- Prime Minister David Cameron reveals that memorial will be sited at the National Memorial Arboretum in Staffordshire
- A panel with experience of commissioning art, led by Baroness Lynda Chalker, will volunteer their time to select an artist and design
- A consultation will also be launched on a separate memorial to victims of the Sousse and Bardo attacks in Tunisia
A National Memorial for British citizens killed in terror attacks overseas will be established by Summer 2017, the Prime Minister has announced today.
Speaking from the NATO summit in Warsaw, the Prime Minister said that the Memorial will be sited at the National Memorial Arboretum, part of the Royal British Legion, in Staffordshire.
It comes after the Prime Minister announced, in July last year, that a commemorative monument to honour victims of terrorist atrocities overseas would be built on British soil.
A panel with experience of commissioning art will now invite a small number of artists to submit proposals for the memorial, before selecting the final design. The panel, which will volunteer its time for free, is expected to be established by August.
The Prime Minister has also announced the launch of a consultation on a separate memorial to victims of the Sousse and Bardo attacks in Tunisia.
This consultation will be the first and most significant step in the process of formally seeking views from the Sousse and Bardo families on the sort of location, look and feel of the memorial they would like to commemorate their loved ones.
The Sousse attack in 2015 was the worst incident of terrorism involving British citizens since the 7/7 attacks in London.
The Prime Minister said:
These memorials will be places where the family and friends of people killed in terrorist attacks can reflect and remember. By building them we are underlining our pledge to never forget the victims of these atrocities.
An attack on British people anywhere in the world is an attack on us all. But these memorials will also stand as proof that we will not give up our way of life in the face of terrorism wherever it may be.
Mike Haines, brother of David Haines a humanitarian worker who was murdered by Daesh in 2014, said:
The location of the National Memorial for Victims of Overseas Terrorism at the National Memorial Arboretum will give those families like mine, who have suffered the loss of a loved one, a place to come together to share our grief and good memories of the people we have lost.
The families who have been torn apart by the acts of terrorism overseas now have a place of peace and remembrance. It will be the place where our loss, grief and our love will bring us closer together and where the innocent victims of terrorism can be mourned.
The fact that this was a public consultation with overwhelming support for the National Arboretum shows how much our loved ones have been taken to the hearts of the people of Great Britain. As well as being a focal point for loved ones I hope that the National Memorial will epitomise that we have to unite to overcome the hatred of terrorism, which only seeks to sow division and hatred.
The location of the Sousse and Bardo memorial and other details will be decided after the consultation has concluded.
An online public consultation was launched for the National Memorial in January this year by Tobias Ellwood MP, Parliamentary Under Secretary of State at the Foreign and Commonwealth Office. It sought views from those who may have been affected by an incident of overseas terror, and also from the general public.

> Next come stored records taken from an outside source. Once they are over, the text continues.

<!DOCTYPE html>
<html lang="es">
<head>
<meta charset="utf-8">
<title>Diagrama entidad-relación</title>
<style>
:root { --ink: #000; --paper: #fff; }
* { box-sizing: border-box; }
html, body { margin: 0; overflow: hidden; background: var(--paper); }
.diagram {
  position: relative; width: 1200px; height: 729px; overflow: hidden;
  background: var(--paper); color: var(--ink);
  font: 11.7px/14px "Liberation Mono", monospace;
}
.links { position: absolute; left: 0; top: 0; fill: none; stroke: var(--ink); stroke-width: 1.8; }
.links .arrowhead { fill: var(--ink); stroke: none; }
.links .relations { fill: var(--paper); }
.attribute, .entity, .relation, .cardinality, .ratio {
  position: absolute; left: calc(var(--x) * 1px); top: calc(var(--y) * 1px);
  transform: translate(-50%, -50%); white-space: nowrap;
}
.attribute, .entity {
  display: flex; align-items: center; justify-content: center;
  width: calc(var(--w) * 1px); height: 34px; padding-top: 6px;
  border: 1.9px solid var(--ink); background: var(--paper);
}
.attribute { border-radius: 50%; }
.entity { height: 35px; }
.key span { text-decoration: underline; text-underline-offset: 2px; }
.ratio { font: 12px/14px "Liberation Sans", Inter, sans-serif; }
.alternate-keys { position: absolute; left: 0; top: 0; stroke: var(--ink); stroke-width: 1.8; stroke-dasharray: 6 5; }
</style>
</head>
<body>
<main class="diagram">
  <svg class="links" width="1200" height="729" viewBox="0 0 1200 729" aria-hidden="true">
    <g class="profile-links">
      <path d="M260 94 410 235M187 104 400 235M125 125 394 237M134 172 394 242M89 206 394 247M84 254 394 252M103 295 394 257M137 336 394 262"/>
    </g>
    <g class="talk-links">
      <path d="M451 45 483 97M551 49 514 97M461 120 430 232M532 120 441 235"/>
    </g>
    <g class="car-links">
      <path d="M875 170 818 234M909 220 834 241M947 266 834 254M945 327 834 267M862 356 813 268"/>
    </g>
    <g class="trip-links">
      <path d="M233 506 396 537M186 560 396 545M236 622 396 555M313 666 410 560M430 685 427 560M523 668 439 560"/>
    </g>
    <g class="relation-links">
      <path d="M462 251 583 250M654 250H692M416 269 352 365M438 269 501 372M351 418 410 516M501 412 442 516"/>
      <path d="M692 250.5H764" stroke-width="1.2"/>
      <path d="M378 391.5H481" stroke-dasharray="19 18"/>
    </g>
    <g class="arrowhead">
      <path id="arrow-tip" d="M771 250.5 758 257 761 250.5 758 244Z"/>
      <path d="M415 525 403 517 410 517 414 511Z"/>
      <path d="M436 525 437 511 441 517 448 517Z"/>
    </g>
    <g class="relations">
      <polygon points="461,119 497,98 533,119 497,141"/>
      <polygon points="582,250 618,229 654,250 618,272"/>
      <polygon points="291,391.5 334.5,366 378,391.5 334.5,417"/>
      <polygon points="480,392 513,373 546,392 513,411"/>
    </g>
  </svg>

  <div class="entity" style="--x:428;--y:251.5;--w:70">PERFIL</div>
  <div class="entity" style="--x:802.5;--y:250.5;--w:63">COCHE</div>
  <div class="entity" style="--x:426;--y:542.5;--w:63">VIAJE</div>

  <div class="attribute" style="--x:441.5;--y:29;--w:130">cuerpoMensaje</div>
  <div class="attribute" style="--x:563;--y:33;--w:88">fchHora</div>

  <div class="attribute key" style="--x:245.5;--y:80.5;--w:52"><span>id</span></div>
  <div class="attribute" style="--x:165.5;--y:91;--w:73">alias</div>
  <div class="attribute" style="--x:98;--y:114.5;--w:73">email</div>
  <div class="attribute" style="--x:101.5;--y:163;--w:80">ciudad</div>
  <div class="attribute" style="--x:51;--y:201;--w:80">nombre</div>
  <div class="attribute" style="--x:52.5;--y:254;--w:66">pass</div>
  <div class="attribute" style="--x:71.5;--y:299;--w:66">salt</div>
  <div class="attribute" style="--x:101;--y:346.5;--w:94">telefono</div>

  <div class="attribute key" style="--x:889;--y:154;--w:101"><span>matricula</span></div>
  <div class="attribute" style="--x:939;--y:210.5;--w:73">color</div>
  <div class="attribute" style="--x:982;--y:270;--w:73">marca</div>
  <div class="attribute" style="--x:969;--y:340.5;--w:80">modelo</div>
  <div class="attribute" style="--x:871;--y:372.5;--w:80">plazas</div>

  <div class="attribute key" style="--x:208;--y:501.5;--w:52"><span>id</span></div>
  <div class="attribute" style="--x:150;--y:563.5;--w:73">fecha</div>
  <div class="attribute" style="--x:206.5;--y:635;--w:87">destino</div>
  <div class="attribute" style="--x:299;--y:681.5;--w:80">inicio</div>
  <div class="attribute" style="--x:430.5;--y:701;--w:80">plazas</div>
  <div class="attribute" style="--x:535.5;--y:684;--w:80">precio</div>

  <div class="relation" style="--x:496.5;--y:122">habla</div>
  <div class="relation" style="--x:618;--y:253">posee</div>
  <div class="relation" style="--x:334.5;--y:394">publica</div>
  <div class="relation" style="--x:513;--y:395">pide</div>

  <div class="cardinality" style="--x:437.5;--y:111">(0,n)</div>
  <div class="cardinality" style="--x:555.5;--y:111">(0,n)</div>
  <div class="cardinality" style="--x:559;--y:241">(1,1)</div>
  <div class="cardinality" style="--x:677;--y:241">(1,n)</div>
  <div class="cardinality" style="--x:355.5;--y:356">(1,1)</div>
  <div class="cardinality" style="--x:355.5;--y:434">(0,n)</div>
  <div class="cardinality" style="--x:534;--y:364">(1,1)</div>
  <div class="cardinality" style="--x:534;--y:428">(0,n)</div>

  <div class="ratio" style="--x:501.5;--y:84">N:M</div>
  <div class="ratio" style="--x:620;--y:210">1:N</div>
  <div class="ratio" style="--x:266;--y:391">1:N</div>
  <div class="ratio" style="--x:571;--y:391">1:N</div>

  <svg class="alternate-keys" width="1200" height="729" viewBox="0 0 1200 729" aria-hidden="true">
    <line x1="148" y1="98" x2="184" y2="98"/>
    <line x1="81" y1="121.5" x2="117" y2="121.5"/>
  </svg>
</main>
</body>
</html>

The consultation ran until March 2016 and a summary of the responses will now be published online.
The costs of both memorials will be met from fines levied on banks by the Financial Conduct Authority. The National Memorial will be dedicated to all British victims of overseas terrorism and will stand to honour any future victims.